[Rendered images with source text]
☆ ☆ ☆ ☆ ☆

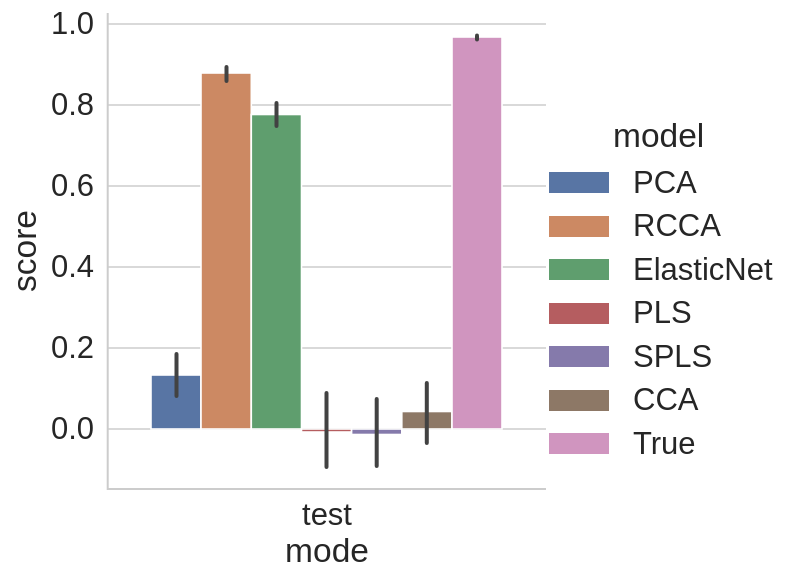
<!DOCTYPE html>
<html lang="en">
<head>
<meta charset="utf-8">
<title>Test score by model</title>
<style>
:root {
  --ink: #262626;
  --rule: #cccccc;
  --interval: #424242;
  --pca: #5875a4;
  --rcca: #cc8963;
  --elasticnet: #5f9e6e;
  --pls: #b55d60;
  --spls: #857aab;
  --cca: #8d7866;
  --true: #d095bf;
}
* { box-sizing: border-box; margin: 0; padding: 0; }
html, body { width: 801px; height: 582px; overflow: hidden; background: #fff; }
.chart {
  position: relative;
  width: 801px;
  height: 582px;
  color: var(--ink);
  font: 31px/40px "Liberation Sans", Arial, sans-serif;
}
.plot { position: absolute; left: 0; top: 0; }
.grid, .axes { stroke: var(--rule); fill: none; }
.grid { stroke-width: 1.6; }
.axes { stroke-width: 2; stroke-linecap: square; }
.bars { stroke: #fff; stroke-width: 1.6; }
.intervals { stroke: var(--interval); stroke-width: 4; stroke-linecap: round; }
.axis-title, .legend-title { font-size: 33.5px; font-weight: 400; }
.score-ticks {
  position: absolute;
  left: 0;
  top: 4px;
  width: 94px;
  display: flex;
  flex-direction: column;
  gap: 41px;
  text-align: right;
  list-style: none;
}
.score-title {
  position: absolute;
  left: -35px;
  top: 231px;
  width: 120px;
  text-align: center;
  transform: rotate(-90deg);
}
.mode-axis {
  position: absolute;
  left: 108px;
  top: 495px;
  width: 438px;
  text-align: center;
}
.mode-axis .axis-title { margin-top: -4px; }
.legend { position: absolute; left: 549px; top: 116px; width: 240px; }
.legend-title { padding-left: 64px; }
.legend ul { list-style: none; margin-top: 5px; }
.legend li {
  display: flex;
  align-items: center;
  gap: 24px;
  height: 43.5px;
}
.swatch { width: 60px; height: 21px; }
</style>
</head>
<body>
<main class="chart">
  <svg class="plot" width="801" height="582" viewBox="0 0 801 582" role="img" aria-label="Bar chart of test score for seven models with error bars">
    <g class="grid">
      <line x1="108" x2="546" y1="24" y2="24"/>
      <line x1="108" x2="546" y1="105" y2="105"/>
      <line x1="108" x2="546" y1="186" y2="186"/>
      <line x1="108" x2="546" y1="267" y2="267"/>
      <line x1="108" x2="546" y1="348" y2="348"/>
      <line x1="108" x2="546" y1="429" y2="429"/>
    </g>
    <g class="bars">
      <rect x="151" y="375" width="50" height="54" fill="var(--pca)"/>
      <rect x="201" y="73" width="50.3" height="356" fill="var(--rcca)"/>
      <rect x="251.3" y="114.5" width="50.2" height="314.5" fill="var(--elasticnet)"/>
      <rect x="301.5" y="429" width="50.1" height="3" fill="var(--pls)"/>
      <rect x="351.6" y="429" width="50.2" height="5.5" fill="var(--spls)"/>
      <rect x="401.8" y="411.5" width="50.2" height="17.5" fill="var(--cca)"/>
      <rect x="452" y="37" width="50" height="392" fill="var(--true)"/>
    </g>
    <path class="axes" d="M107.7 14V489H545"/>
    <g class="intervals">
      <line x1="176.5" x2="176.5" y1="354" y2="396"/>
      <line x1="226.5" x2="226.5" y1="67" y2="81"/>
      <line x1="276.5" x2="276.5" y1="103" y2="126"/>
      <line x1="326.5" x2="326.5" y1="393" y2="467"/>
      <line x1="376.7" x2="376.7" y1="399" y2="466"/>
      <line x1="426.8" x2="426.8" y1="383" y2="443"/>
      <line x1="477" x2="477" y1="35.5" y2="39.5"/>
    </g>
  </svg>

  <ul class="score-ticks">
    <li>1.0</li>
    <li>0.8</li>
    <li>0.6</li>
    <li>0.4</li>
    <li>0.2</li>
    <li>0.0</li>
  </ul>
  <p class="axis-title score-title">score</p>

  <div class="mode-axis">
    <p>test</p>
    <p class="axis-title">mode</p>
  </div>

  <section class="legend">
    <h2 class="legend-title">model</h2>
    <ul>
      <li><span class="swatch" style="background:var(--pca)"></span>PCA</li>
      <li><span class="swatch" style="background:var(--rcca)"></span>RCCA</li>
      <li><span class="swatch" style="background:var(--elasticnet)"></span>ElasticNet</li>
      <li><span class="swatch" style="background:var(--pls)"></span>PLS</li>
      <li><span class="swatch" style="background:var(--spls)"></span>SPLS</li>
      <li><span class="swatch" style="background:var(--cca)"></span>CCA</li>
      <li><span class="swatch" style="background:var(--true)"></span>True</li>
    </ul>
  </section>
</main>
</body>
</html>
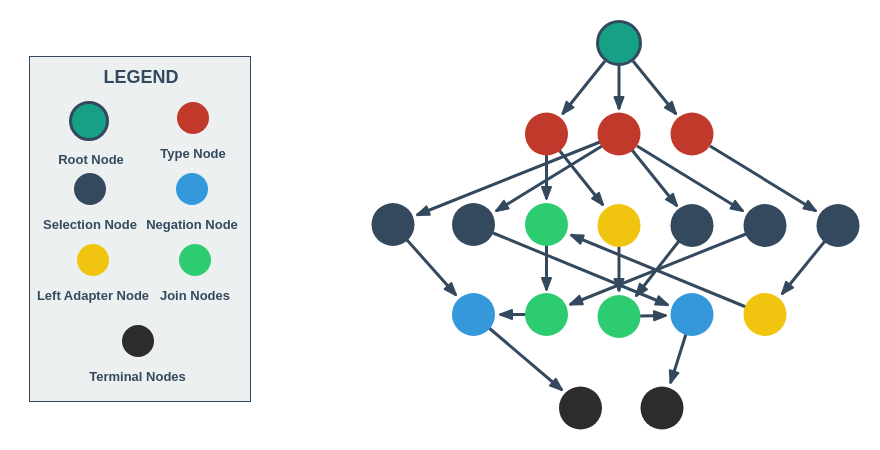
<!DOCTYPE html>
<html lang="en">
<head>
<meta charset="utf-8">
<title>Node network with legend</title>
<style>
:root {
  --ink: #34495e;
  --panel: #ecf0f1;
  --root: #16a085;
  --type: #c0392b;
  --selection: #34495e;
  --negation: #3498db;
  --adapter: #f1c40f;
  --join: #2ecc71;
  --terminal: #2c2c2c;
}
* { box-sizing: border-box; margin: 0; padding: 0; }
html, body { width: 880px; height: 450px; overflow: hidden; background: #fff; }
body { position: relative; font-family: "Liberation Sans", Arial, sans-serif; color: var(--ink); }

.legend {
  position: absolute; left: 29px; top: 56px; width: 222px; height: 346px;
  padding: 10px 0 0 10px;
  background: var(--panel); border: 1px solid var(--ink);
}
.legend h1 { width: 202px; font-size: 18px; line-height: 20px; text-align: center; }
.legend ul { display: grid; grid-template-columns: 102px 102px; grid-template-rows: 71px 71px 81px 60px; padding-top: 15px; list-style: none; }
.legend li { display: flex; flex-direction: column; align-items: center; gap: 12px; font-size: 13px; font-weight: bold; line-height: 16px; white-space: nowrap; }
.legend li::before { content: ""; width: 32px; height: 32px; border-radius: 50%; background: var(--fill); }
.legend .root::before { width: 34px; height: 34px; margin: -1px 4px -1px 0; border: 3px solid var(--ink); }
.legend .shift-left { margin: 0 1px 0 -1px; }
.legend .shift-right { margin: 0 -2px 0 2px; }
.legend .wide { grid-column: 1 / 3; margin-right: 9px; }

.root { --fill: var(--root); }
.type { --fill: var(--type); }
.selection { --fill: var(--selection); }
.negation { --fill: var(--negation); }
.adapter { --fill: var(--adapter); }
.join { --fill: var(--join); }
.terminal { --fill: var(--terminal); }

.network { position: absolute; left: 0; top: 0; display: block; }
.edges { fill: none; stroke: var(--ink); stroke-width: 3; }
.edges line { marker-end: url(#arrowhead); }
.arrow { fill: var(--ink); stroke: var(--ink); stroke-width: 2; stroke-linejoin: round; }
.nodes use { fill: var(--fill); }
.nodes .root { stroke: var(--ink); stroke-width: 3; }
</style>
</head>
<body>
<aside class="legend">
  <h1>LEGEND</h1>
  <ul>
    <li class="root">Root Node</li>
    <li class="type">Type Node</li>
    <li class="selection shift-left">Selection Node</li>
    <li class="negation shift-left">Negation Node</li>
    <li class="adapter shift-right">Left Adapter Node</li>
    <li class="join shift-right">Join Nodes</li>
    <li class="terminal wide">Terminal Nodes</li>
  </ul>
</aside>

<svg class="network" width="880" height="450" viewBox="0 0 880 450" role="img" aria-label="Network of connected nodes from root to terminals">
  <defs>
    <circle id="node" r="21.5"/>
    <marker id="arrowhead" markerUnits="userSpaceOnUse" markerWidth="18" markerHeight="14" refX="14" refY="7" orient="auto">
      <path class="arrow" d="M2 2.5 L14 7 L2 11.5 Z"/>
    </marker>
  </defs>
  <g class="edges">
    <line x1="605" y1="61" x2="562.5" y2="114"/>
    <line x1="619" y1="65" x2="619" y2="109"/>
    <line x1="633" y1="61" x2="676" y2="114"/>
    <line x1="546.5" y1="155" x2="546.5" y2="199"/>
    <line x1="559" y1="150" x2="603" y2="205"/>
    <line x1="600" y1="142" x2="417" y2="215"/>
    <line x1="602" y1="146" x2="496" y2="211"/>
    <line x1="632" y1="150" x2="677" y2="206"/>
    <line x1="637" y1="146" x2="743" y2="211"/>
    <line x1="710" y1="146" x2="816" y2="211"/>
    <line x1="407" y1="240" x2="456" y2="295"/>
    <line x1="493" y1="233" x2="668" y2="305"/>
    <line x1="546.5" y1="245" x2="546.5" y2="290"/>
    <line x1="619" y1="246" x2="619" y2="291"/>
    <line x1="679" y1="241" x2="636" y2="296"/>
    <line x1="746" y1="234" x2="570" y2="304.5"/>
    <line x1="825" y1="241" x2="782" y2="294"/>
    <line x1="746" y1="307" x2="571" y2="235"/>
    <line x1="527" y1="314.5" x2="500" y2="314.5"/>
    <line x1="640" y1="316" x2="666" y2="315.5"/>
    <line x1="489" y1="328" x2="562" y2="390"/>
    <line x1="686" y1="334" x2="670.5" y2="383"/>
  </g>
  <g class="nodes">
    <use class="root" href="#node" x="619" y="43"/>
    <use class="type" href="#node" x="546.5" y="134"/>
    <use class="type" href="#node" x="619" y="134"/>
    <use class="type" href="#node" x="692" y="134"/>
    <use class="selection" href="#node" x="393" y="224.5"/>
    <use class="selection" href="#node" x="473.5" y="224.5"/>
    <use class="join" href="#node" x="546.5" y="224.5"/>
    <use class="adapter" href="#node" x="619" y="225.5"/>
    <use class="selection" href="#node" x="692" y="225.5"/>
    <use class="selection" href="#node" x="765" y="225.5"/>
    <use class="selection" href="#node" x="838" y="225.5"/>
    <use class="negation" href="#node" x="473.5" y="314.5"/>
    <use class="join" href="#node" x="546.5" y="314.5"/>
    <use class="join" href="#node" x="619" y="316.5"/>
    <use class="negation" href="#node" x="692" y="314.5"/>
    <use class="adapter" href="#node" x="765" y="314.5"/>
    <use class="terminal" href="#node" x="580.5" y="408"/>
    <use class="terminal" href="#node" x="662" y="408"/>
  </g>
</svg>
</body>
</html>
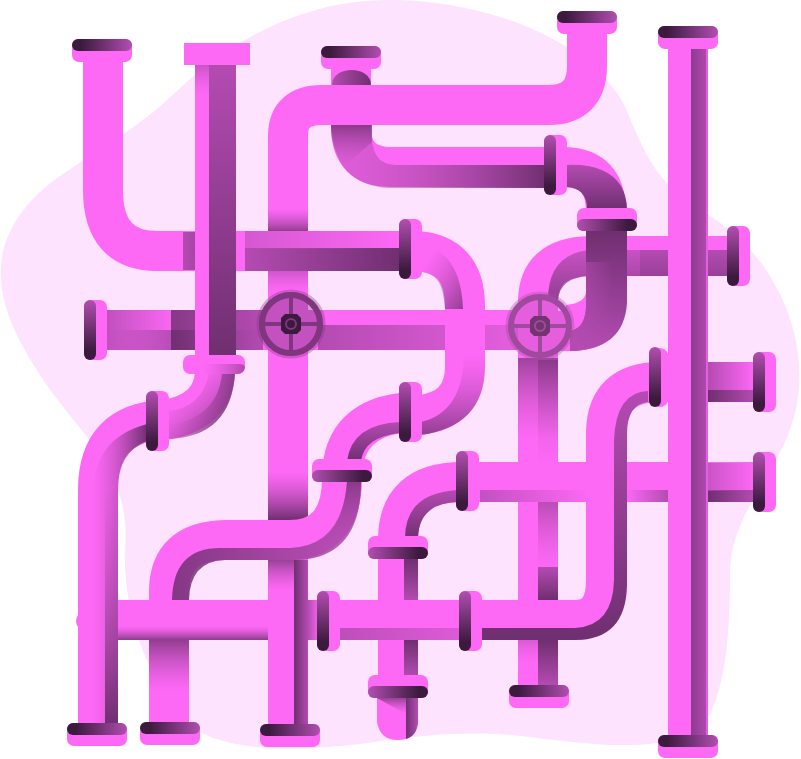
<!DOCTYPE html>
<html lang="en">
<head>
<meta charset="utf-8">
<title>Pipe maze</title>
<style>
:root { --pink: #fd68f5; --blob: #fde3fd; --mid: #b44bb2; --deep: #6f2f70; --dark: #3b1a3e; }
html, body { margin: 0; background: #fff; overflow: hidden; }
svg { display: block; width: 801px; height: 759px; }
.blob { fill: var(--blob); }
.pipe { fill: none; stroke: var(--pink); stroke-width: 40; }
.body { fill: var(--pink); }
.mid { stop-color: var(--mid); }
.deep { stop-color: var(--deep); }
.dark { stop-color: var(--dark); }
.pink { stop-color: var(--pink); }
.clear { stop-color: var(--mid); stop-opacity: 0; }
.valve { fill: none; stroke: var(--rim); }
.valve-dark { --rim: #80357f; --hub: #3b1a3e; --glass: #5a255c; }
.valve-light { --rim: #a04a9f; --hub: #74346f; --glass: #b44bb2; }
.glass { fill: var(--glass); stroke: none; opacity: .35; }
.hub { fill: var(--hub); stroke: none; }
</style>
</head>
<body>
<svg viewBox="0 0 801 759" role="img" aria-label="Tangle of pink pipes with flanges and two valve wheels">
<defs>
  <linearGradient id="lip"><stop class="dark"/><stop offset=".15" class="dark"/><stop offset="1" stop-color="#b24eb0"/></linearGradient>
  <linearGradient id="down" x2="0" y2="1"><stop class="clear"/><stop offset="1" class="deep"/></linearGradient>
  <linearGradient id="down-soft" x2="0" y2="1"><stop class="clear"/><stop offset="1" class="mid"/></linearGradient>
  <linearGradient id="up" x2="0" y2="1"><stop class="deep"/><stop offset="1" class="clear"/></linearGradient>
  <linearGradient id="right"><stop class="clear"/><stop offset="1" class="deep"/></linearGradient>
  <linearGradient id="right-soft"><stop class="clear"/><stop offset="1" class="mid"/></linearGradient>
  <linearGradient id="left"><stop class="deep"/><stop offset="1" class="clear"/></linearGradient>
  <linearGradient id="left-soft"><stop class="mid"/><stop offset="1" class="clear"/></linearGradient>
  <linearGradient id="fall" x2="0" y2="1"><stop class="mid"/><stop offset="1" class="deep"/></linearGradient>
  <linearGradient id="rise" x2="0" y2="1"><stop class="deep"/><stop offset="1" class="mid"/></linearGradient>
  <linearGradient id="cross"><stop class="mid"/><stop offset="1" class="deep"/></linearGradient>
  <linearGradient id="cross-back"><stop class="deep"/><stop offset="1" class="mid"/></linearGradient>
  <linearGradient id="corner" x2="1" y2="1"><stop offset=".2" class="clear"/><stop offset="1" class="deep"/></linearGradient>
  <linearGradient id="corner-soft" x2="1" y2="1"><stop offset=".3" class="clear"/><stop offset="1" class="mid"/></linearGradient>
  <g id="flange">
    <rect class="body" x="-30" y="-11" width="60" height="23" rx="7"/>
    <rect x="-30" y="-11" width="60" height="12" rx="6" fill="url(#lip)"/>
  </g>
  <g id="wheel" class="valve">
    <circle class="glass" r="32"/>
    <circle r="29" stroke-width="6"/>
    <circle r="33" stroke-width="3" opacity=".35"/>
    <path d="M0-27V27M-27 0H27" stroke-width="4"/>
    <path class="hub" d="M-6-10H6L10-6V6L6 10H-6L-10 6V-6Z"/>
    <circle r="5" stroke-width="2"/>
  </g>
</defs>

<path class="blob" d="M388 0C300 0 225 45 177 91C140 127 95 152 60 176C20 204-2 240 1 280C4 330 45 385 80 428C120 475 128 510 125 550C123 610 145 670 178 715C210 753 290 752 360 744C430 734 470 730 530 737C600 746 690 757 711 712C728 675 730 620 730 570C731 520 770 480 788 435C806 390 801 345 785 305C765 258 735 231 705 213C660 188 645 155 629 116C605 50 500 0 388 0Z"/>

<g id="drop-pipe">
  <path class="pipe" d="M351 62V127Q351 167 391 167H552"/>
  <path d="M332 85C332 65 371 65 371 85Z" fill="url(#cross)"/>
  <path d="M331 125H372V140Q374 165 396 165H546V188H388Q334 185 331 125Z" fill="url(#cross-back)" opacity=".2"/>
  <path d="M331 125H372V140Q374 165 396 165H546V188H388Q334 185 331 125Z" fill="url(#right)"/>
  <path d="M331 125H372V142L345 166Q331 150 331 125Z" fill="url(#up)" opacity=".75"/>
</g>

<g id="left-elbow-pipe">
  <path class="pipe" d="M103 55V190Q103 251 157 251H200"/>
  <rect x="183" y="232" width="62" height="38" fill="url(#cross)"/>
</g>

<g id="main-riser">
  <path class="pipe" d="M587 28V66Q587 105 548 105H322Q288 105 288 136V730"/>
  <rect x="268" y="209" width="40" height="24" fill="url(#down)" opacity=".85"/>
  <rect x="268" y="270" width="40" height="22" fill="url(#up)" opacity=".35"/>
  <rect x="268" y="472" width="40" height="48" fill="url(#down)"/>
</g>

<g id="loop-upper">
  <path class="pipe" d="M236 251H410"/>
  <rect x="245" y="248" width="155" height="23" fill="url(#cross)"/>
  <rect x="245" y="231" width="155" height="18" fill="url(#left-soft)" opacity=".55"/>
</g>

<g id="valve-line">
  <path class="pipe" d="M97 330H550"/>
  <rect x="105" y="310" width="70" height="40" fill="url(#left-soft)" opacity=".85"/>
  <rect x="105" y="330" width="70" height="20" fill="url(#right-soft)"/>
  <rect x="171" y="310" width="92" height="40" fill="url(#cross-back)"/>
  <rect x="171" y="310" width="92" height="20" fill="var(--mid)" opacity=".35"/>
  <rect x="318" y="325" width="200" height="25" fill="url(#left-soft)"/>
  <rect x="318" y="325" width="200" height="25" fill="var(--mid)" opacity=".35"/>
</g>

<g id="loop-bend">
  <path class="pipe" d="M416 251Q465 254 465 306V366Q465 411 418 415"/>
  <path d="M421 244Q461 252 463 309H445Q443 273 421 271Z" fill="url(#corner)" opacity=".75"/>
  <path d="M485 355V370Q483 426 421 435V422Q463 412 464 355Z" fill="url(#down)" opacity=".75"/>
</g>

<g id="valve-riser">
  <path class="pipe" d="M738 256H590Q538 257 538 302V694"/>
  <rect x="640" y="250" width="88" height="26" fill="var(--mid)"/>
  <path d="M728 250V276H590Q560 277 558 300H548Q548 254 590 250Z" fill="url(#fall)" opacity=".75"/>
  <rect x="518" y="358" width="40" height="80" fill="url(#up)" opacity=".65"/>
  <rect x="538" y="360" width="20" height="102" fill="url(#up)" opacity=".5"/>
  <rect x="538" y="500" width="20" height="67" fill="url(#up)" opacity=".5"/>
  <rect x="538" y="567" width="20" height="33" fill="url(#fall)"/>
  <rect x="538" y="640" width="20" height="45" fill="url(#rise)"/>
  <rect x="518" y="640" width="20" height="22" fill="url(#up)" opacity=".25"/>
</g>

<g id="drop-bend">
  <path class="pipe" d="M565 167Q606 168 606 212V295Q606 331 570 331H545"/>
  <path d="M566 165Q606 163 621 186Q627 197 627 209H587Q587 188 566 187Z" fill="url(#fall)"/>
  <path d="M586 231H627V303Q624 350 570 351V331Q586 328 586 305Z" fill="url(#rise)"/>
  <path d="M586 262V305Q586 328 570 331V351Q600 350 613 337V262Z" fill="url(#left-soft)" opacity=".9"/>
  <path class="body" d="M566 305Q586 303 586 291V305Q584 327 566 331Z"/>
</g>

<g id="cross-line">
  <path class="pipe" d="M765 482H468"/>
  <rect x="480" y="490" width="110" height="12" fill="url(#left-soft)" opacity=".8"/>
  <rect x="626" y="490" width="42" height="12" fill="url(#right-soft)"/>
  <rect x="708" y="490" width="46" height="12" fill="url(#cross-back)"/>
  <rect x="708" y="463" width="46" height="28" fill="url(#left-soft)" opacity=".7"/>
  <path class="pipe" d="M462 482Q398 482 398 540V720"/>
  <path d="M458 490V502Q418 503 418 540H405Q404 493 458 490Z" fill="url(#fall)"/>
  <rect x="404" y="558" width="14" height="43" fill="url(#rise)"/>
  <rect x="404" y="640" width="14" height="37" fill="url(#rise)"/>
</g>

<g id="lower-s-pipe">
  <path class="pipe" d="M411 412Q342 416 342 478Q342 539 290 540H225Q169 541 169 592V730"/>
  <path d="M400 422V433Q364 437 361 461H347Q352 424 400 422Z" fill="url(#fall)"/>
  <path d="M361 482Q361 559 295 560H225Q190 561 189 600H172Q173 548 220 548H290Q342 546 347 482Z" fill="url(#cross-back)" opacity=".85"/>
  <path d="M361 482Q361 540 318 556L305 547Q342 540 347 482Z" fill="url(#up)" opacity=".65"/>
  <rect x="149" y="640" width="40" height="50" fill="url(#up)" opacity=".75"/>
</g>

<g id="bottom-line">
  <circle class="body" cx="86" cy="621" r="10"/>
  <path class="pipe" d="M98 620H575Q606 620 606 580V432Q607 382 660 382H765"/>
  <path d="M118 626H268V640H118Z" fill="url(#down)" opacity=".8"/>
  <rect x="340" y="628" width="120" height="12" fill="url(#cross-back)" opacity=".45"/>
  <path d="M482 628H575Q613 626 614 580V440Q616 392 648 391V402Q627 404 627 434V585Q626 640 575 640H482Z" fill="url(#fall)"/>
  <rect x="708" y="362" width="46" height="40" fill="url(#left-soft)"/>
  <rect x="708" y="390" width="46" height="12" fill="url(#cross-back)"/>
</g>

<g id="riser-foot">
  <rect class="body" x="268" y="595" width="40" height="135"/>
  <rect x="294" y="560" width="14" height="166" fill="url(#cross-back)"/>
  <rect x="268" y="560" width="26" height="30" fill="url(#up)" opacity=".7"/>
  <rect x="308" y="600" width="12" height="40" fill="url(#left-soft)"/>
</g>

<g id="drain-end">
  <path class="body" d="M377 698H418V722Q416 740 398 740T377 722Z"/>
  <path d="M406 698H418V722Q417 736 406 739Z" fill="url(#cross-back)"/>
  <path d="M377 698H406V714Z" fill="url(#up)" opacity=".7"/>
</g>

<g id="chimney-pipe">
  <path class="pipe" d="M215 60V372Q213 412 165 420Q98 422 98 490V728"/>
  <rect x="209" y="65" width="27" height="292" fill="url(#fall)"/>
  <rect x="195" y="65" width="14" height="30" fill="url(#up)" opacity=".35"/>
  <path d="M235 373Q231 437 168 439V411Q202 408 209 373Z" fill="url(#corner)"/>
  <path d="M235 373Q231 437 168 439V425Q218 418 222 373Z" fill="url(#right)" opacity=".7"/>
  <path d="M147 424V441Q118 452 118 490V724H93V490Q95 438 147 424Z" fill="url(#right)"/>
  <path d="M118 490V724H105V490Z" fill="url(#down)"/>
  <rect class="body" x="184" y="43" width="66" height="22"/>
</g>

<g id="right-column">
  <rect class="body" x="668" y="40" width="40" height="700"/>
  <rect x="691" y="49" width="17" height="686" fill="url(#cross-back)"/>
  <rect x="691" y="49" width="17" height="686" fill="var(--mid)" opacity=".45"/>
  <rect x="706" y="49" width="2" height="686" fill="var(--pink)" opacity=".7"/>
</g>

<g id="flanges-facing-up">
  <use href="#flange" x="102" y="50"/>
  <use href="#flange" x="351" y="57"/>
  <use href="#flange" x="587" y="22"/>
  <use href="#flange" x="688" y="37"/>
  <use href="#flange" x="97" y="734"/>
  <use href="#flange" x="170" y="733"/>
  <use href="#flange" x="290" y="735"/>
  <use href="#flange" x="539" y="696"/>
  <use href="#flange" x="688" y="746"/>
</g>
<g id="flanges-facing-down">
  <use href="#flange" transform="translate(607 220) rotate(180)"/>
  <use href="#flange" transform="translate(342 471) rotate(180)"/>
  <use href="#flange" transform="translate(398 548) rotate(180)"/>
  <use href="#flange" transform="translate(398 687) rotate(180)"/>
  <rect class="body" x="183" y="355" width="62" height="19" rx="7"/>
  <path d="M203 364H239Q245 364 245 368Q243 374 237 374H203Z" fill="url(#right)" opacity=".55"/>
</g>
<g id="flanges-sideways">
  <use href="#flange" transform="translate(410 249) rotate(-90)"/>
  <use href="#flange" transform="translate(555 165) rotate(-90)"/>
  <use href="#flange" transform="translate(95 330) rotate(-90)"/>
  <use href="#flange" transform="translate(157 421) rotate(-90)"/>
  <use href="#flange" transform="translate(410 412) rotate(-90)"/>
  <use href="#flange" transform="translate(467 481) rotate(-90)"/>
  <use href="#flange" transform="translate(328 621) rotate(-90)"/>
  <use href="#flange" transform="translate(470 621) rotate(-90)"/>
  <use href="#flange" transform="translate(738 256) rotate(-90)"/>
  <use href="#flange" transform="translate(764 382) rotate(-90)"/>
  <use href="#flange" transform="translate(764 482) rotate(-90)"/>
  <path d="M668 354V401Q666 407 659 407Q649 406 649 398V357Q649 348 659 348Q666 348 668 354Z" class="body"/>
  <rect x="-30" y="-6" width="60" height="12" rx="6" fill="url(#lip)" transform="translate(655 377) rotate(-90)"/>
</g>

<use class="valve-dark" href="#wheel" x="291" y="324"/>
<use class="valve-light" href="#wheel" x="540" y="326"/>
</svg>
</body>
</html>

☆ ☆ ☆ ☆ ☆

● Your objective
Using the records above, report each line that contains the word "plot" by copying it.

● Output for this task
.plot { position: absolute; left: 0; top: 0; }
  <svg class="plot" width="801" height="582" viewBox="0 0 801 582" role="img" aria-label="Bar chart of test score for seven models with error bars">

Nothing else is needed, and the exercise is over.